TASK BRIEF:
The word "class" may appear in some lines of the data; copy every such line.

PROVIDED RECORDS:
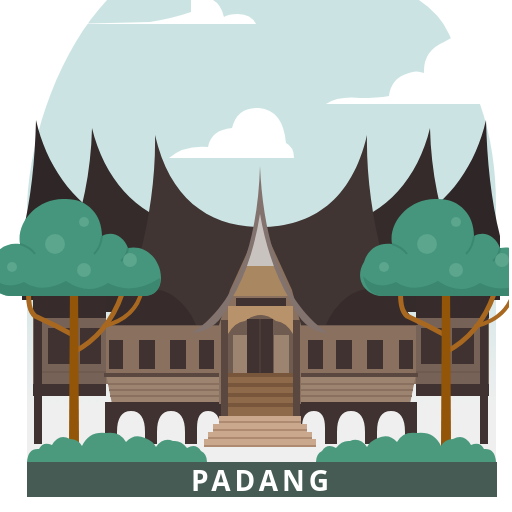
<!DOCTYPE html>
<html lang="id">
<head>
<meta charset="utf-8">
<title>Padang</title>
<style>
:root {
  --sky: #cbe4e3; --haze: #efefef; --white: #fff;
  --roof-far: #2f2627; --roof-mid: #352b2b; --roof-main: #40343a; --roof-front: #403533; --roof-low: #372c2b;
  --gable: #83736f; --gable-light: #c9c3c0;
  --wall: #89705f; --wall-shade: #6f5b50; --wall-far: #776257; --plank: #9d8471; --dark: #3f3231; --beam: #5a4740;
  --porch: #a98761; --porch-light: #b8926a; --stair: #8e6a4a; --stair-dark: #77563c; --step: #c9a88d; --step-shade: #ad8a70;
  --leaf: #45967d; --leaf-shade: #3b8770; --leaf-light: #5ba68d; --trunk: #935507; --branch: #a9681f;
  --bush: #4b9a7e; --ground: #465b54;
}
html, body { margin: 0; background: var(--white); }
.poster { position: relative; width: 512px; height: 512px; overflow: hidden; background: var(--white); }
.scene { position: absolute; inset: 0; display: block; }
.city { position: absolute; left: 27px; top: 462px; width: 470px; height: 35px; margin: 0; background: var(--ground); }
.city span { position: absolute; left: 164px; top: 0; font: 700 28px/37px "Open Sans", "Noto Sans", sans-serif; letter-spacing: 4px; color: var(--white); white-space: nowrap; }
</style>
</head>
<body>
<main class="poster">
<svg class="scene" width="512" height="512" viewBox="0 0 512 512" role="img" aria-label="Rumah Gadang with curved roofs between two trees">
  <defs>
    <linearGradient id="haze" x1="0" y1="0" x2="0" y2="1">
      <stop offset=".5" stop-color="var(--sky)"/>
      <stop offset=".88" stop-color="var(--haze)"/>
    </linearGradient>
    <clipPath id="tree-edge"><rect width="509" height="512"/></clipPath>

    <g id="far-wing">
      <path d="M36 120 C35 160 31 200 22 236 L22 300 H110 V222 C72 202 46 164 36 120Z" fill="var(--roof-far)"/>
      <path d="M92 128 C91 172 82 214 68 250 L100 312 H180 V225 C136 214 104 178 92 128Z" fill="var(--roof-mid)"/>
      <path d="M33 290 H106 V384 H33Z" fill="var(--wall-far)"/>
      <path d="M33 290 H106 V318 H33Z" fill="var(--roof-low)"/>
      <path d="M33 384 H106 V396 H33Z" fill="var(--dark)"/>
      <path d="M34 318 H42 V444 H34Z" fill="var(--dark)"/>
      <path d="M48 328 H70 V364 H48Z M80 328 H101 V364 H80Z" fill="var(--dark)"/>
      <path d="M42 372 H106" stroke="var(--wall-shade)" stroke-width="2"/>
    </g>

    <g id="near-wing">
      <path d="M106 320 H222 V384 H106Z" fill="var(--wall)"/>
      <path d="M106 320 H222 V326 H106Z" fill="var(--wall-shade)"/>
      <path d="M106 374 H222 L221 404 H112Z" fill="var(--plank)"/>
      <path d="M104 373 H222 V377 H104Z" fill="var(--beam)"/>
      <path d="M108 384 H222 M109 390 H222 M110 396 H222" stroke="var(--wall)" stroke-width="2"/>
      <g fill="var(--dark)">
        <rect x="109" y="340" width="14" height="29"/>
        <rect x="139" y="340" width="16" height="29"/>
        <rect x="170" y="340" width="16" height="29"/>
        <rect x="199" y="340" width="15" height="29"/>
      </g>
      <path d="M105 402 H222 V444 H220 V428 Q220 411 208 411 Q197 411 197 428 V444 H185 V432 Q185 411 171 411 Q157 411 157 432 V444 H145 V432 Q145 411 131 411 Q117 411 117 432 V444 H105Z" fill="var(--dark)"/>
    </g>

    <g id="bushes">
      <path d="M27 462 Q28 448 39 449 Q43 441 52 445 Q59 433 70 439 Q78 439 82 446 Q89 431 106 433 Q120 431 126 442 Q134 433 145 438 Q153 441 156 447 Q163 437 173 441 Q181 440 187 448 Q196 443 201 451 Q207 454 207 462Z" fill="var(--bush)"/>
    </g>

    <g id="tree">
      <g fill="none" stroke="var(--branch)" stroke-linecap="round">
        <path d="M74 352 Q108 334 122 294 M75 336 Q55 325 35 316 Q27 309 29 288" stroke-width="5"/>
        <path d="M104 326 Q136 318 142 290" stroke-width="4"/>
      </g>
      <path d="M70 280 H78 L79 446 H69Z" fill="var(--trunk)"/>
      <path d="M12 296 C-8 296 -18 278 -8 262 C-4 248 8 242 20 244 C16 222 38 197 66 199 C88 199 102 215 102 236 C112 230 124 236 128 248 C146 244 161 260 161 278 C161 290 153 296 143 296Z" fill="var(--leaf)"/>
      <path d="M-9 276 Q4 291 24 282 Q42 294 66 281 Q88 296 108 283 Q132 296 160 278 Q161 296 143 296 H12 Q-5 296 -9 276Z" fill="var(--leaf-shade)"/>
      <path d="M20 244 Q30 247 35 254 M102 236 Q101 247 94 254 M128 248 Q127 256 121 261" fill="none" stroke="var(--leaf-shade)" stroke-width="2"/>
      <g fill="var(--leaf-light)">
        <circle cx="55" cy="244" r="10"/>
        <circle cx="84" cy="222" r="5"/>
        <circle cx="84" cy="270" r="7"/>
        <circle cx="130" cy="260" r="7"/>
        <circle cx="12" cy="267" r="5"/>
      </g>
    </g>
  </defs>

  <g id="sky">
    <path d="M27 205 C30 130 62 48 107 0 H419 Q440 14 449 34 L480 104 Q496 150 496 205 V464 H27Z" fill="url(#haze)"/>
    <g fill="var(--white)">
      <path d="M70 24 H256 Q251 14 238 14 Q228 14 224 17 Q220 0 207 -2 H191 V12 Q174 18 150 22Z"/>
      <path d="M326 104 Q338 96 360 98 Q378 98 389 96 Q391 78 409 73 Q416 70 424 73 Q423 51 444 42 L460 33 H512 V104Z"/>
      <path d="M169 158 Q184 145 208 147 Q211 130 232 128 Q237 107 259 108 Q283 110 286 143 Q294 147 294 158Z"/>
    </g>
  </g>

  <g id="house">
    <use href="#far-wing"/>
    <use href="#far-wing" transform="translate(522 0) scale(-1 1)"/>
    <use href="#near-wing"/>
    <use href="#near-wing" transform="translate(522 0) scale(-1 1)"/>

    <path d="M155 135 C156 185 146 244 128 292 Q116 312 104 325 H418 Q406 312 394 292 C376 244 366 185 367 135 C352 200 312 227 261 227 C210 227 170 200 155 135Z" fill="var(--roof-front)"/>
    <path d="M128 290 Q160 284 176 298 Q189 308 196 325 H104 Q118 310 128 290Z M394 290 Q362 284 346 298 Q333 308 326 325 H418 Q404 310 394 290Z" fill="var(--roof-low)"/>

    <g id="porch">
      <path d="M261 222 L230 290 L219 325 V404 H301 V325 L292 290Z" fill="var(--wall)"/>
      <path d="M260 214 L244 266 H277Z" fill="var(--gable-light)"/>
      <path d="M244 266 H277 L290 296 H232Z" fill="var(--porch)"/>
      <path d="M236 298 H286 V306 H236Z" fill="var(--dark)"/>
      <path d="M228 306 H293 V374 H228Z" fill="var(--porch)"/>
      <path d="M228 306 H293 V336 Q286 322 276 321 Q268 315 261 315 Q253 315 245 321 Q235 322 228 336Z" fill="var(--porch-light)"/>
      <path d="M228 334 Q235 322 245 321 Q253 315 261 315 Q268 315 276 321 Q286 322 293 334 V374 H228Z" fill="var(--wall-shade)"/>
      <path d="M233 335 H247 V374 H233Z M274 335 H289 V374 H274Z" fill="var(--plank)"/>
      <rect x="247" y="319" width="26" height="55" fill="var(--dark)"/>
      <path d="M260 319 V374" stroke="var(--beam)"/>
      <path d="M221 320 H228 V418 H221Z M293 320 H300 V418 H293Z" fill="var(--beam)"/>
      <path d="M260 166 C258 235 240 302 192 333 Q218 332 231 300 Q252 265 260 214 Q269 265 290 300 Q303 332 328 333 C281 302 263 235 260 166Z" fill="var(--gable)"/>
    </g>

    <g id="stairs">
      <rect x="228" y="373" width="65" height="45" fill="var(--stair)"/>
      <path d="M228 375 H293 M228 385 H293 M228 395 H293 M228 405 H293" stroke="var(--stair-dark)" stroke-width="4"/>
      <path d="M219 416 H301 V424 H307 V432 H312 V439 H316 V447 H204 V439 H208 V432 H213 V424 H219Z" fill="var(--step)"/>
      <path d="M219 422 H301 M213 430 H307 M208 438 H312 M204 446 H316" stroke="var(--step-shade)" stroke-width="2"/>
    </g>
  </g>

  <g id="garden">
    <use href="#tree"/>
    <g clip-path="url(#tree-edge)"><use href="#tree" x="372"/></g>
    <use href="#bushes"/>
    <use href="#bushes" transform="translate(523 0) scale(-1 1)"/>
  </g>
</svg>
<h1 class="city"><span>PADANG</span></h1>
</main>
</body>
</html>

TASK RESPONSE:
<main class="poster">
<svg class="scene" width="512" height="512" viewBox="0 0 512 512" role="img" aria-label="Rumah Gadang with curved roofs between two trees">
<h1 class="city"><span>PADANG</span></h1>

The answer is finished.